Інформація призначена тільки для фахівців сфери охорони здоров'я, осіб,
які мають вищу або середню спеціальну медичну освіту.


Підтвердіть, що Ви є фахівцем у сфері охорони здоров'я.

 

"Child`s Health" (62) 2015. Тематический выпуск "Детская гастроэнтерология"

Back to issue

Current approaches to diagnosis and diet therapy of cow''s milk allergy in young children.

Authors: Nyankovska O.S. — Lviv National Medical University. Daniel Galician

Categories: Pediatrics/Neonatology

Sections: Clinical researches

print version

Allergic diseases are widespread among children. Food allergy has been defined as adverse reactions to food in which immunologic mechanisms have been demonstrated, this term therefore encompasses both immunoglobulin E (IgE)-mediated and non-IgE-mediated food allergies.
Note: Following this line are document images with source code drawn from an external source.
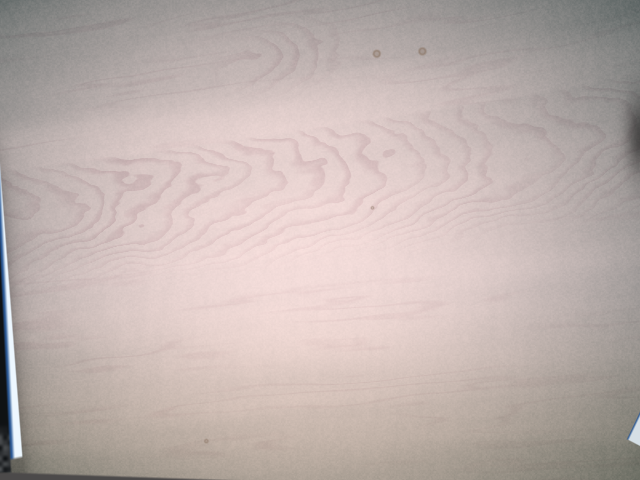
Write a Shadertoy shader that draws this texture.

```glsl
// Pale wood desk top under a soft lamp: slanted planks with arched grain,
// strong falloff towards the corners, a white sheet at the left, a card
// corner at the right. Grain is contour lines of stretched value noise.

const vec3 LIT_WOOD = vec3(0.91, 0.83, 0.82);
const vec3 DIM_WOOD = vec3(0.53, 0.53, 0.525);
const vec3 GRAIN_TINT = vec3(0.055, 0.078, 0.066);
const vec3 WARM_CAST = vec3(0.012, -0.004, -0.04);
const vec3 KNOT_COLOR = vec3(0.52, 0.43, 0.36);
const vec3 PAPER = vec3(0.93, 0.97, 1.0);
const vec3 BLUE_RIM = vec3(0.16, 0.34, 0.58);
const vec3 DARK = vec3(0.06, 0.07, 0.08);
const vec2 LAMP = vec2(0.47, 0.48);
const float LAMP_TONE = 0.95;
const float FALLOFF = 1.22;
const float RING_RATE = 14.0;
const float STREAK_GAIN = 0.045;
const float SPECKLE_GAIN = 0.035;

float hash(vec2 c) {
    return fract(sin(dot(c, vec2(12.9898, 78.233))) * 43758.5453);
}

float noise(vec2 p) {
    vec2 i = floor(p), f = fract(p);
    f = f * f * (3.0 - 2.0 * f);
    return mix(mix(hash(i), hash(i + vec2(1, 0)), f.x),
               mix(hash(i + vec2(0, 1)), hash(i + vec2(1, 1)), f.x), f.y);
}

float fbm(vec2 p) {
    float sum = 0.0, gain = 0.5;
    for (int i = 0; i < 4; i++) {
        sum += gain * noise(p);
        p = p * 2.03 + 17.3;
        gain *= 0.5;
    }
    return sum / 0.9375;
}

// Smooth coverage of the region where d is negative
float cover(float d, float soft) {
    return 1.0 - smoothstep(-soft, soft, d);
}

// Nested arches with their tips pointing right
float arches(vec2 w, vec2 tip, float bend) {
    vec2 d = w - tip;
    d.y += 0.05 * (fbm(w * vec2(5.0, 9.0)) - 0.5);
    float f = d.x + bend * d.y * d.y + 0.22 * (fbm(w * vec2(7.0, 15.0)) - 0.5);
    float s = fract(f * RING_RATE);
    float line = smoothstep(0.45, 0.93, s) * (1.0 - smoothstep(0.93, 1.0, s));
    return line * (0.35 + 0.65 * noise(w * vec2(8.0, 14.0) + 3.0));
}

// Thin broken lines along the boards
float veins(vec2 w) {
    float n = fbm(w * vec2(1.6, 17.0) + 40.0);
    float line = 1.0 - smoothstep(0.0, 0.035, abs(fract(n * 5.0) - 0.5) * 0.2);
    return line * smoothstep(0.3, 0.75, noise(w * vec2(4.0, 25.0)));
}

void mainImage(out vec4 fragColor, in vec2 fragCoord) {
    vec2 uv = fragCoord / iResolution.xy;
    vec2 p = fragCoord / iResolution.y;
    float soft = max(1.0 / iResolution.y, 0.0018);
    float fromRight = p.x - iResolution.x / iResolution.y;

    // Board coordinates: the slant grows towards the top
    vec2 w = vec2(p.x, p.y - mix(0.05, 0.17, p.y) * p.x);

    // Lamp falloff
    vec2 q = uv - LAMP;
    float r2 = dot(q, q);
    float tone = LAMP_TONE - FALLOFF * r2 + 0.35 * r2 * r2;

    // Board bands, streaks, faint cross flecks and speckle
    float seam = smoothstep(0.637, 0.645, w.y) - smoothstep(0.69, 0.74, w.y);
    tone += 0.018 * seam - 0.015 * smoothstep(0.74, 0.75, w.y);
    tone += STREAK_GAIN * (fbm(w * vec2(1.8, 24.0)) - 0.5);
    tone += 0.03 * (noise(w * vec2(1.2, 9.0) + 8.0) - 0.5);
    tone += 0.012 * (noise(w * vec2(70.0, 18.0)) - 0.5);
    float speckle = noise(p * 300.0) + 0.5 * hash(floor(p * 384.0)) - 0.75;
    tone += SPECKLE_GAIN * speckle * (0.6 + 1.6 * r2);

    vec3 col = mix(DIM_WOOD, LIT_WOOD, (tone - DIM_WOOD.r) / (LIT_WOOD.r - DIM_WOOD.r));
    col += WARM_CAST * (1.0 - smoothstep(0.0, 0.45, uv.y));

    // Grain figure: a wide arched board, a small arch above, veins elsewhere
    float wide = smoothstep(0.36, 0.47, w.y) * cover(w.y - 0.64, 0.008);
    float small = cover(length((w - vec2(0.6, 0.79)) * vec2(0.5, 1.0)) - 0.06, 0.04);
    float grain = wide * arches(w, vec2(0.57, 0.555), 16.0)
                + 0.7 * small * arches(w, vec2(0.62, 0.79), 22.0)
                + 0.4 * (1.0 - 0.8 * max(wide, small)) * veins(w);
    col -= GRAIN_TINT * grain * (1.0 - 0.4 * smoothstep(0.75, 1.25, p.x));

    // Small knots: x, y, radius
    vec3 knots[4] = vec3[4](vec3(0.785, 0.888, 0.008), vec3(0.88, 0.893, 0.008),
                            vec3(0.43, 0.081, 0.004), vec3(0.776, 0.567, 0.003));
    for (int i = 0; i < 4; i++) {
        float d = length(p - knots[i].xy);
        float rim = 0.3 + 0.4 * smoothstep(0.3, 0.9, d / knots[i].z);
        col = mix(col, KNOT_COLOR, rim * cover(d - knots[i].z, 0.003));
    }

    // Shadows: beside the sheet, at the right edge, under the desk rim
    float sheetRight = 0.077 * (0.655 - p.y);
    float sheetLeft = 0.049 * (0.53 - p.y);
    float beside = exp(-max(p.x - max(sheetRight, 0.0), 0.0) * 55.0);
    col *= 1.0 - 0.22 * beside * cover(p.y - 0.68, 0.12);
    vec2 blob = vec2(fromRight, p.y - 0.715) / vec2(0.028, 0.075);
    col *= 1.0 - 0.5 * exp(-dot(blob, blob));
    col = mix(col, vec3(0.3, 0.29, 0.29), cover(p.y - 0.016 + 0.035 * p.x, soft * 1.5));

    // White sheet with a blue rim and a dark gap at its left
    float above = smoothstep(0.035, 0.043, p.y - 0.2 * p.x);
    float sheet = cover(p.x - sheetRight, soft) * above;
    col = mix(col, mix(BLUE_RIM, PAPER, smoothstep(0.0, 0.009, p.x - sheetLeft)), sheet);
    float gap = cover(p.x - sheetLeft + 0.002, soft * 1.5) * smoothstep(0.012, 0.018, p.y);
    col = mix(col, DARK + 0.25 * noise(p * 90.0) * cover(p.y - 0.1, 0.02), gap);

    // Card corner at the right
    float cardLeft = -0.027 + 0.48 * (p.y - 0.085);
    float cardLow = 0.085 - 0.52 * (fromRight + 0.027);
    float card = max(cardLeft - fromRight, cardLow - p.y);
    col = mix(col, mix(PAPER * 0.9, BLUE_RIM, smoothstep(-0.006, 0.0, cardLeft - fromRight)),
              cover(card, soft));

    fragColor = vec4(clamp(col, 0.0, 1.0), 1.0);
}
```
Food allergy can result in considerable morbidity and in some instances results in life-threatening anaphylaxis.
The clinical presentation of food allergy involves a large spectrum of symptoms ranging from skin (urticaria, angioedema, atopic eczema/dermatitis), gastrointestinal (i.e., vomiting, colic, abdominal pain, diarrhea, constipation), respiratory (rhinorrhea, sneezing, cough, dyspnea). The clinical evaluation should include a thorough examination of nutritional status and growth, especially in children, as well as associated atopic diseases such as atopic eczema/dermatitis, allergic rhinitis, and asthma.
In this regard, the prevention, diagnosis and treatment are extremely important. 
The oral food challenge is considered the standard reference test for diagnosing cow's milk allergy. After documentation of significant improvement on the diagnostic elimination, the diagnosis of cow's milk protein allergy should be confirmed by a standardized oral challenge test performed under medical supervision.
If symptoms are relevant and cow's milk protein allergy is likely, a diagnostic elimination of cow's milk protein (in the infant’s/child’s diet or in the mother’s diet in case of breast-feeding) should be initiated for a limited period of time, even in cases with negative specific IgE result. The duration of a diagnostic elimination diet depends on manifestation and should be kept as short as possible, but long enough to judge whether clinical symptoms resolve or not or become stable. For children with immediate and delayed clinical reactions (angioedema, vomiting, eczema) to 1 to 2 weeks in children  In patients with gastrointestinal reactions - chronic diarrhea, it may take 2 to 4 weeks on a cow's milk protein-free diet to judge the response.
Based on this evidence, families can be provided with evidence-based advice about preventing food allergy, particularly for infants at high risk for development of allergic disease. 
For all infants, exclusive breastfeeding is recommended for at least first 4–6 months of life. For the prevention of food allergy in children with family history of allergies, if breastfeeding is insufficient or not possible, infants at high-risk can be recommended a hypoallergenic formula with oligosaccharides, which have a proven positive effect in the first 4 months of life. 
If the diagnosis of cow's milk protein allergy is confirmed, then the infant should be maintained on an elimination diet using a therapeutic formula for at least 6 months or until 9 to 12 months of age. Infants/children with severe immediate IgE-mediated reactions may remain on the elimination diet for 12 or even 18 months before they are rechallenged after repeated testing for specific IgE.
The majority of infants and children with cow's milk protein allergy tolerate an extensively hydrolyzed formula with whey or casein as a nitrogen source. Although the American Academy of Pediatrics defines an extensively hydrolyzed formula as a formula containing only peptides that have a molecular weight of <3000 Da. In addition to appropriate preclinical testing, therapeutic formulae must demonstrate in clinical studies that they do not provoke allergic reactions in 90% of infants or children with confirmed cow’s-milk protein allergy; however, this has been shown for only some extensively hydrolyzed formula.
In the case of their inefficiency and severe cow's milk allergy recommended amino acid formula.
Goat’s- and sheep’s-milk protein should be strictly avoided because of the high cross-reactivity with cow's milk protein.
The European Society of Pediatric Gastroenterology, Hepatology, and Nutrition  and the
American Academy of Pediatrics recommend that cow’s-milk–based formulae should be preferred over soy formula in healthy infants, and soy protein–based formulae should not usually be used during the first 6 months of life.


Back to issue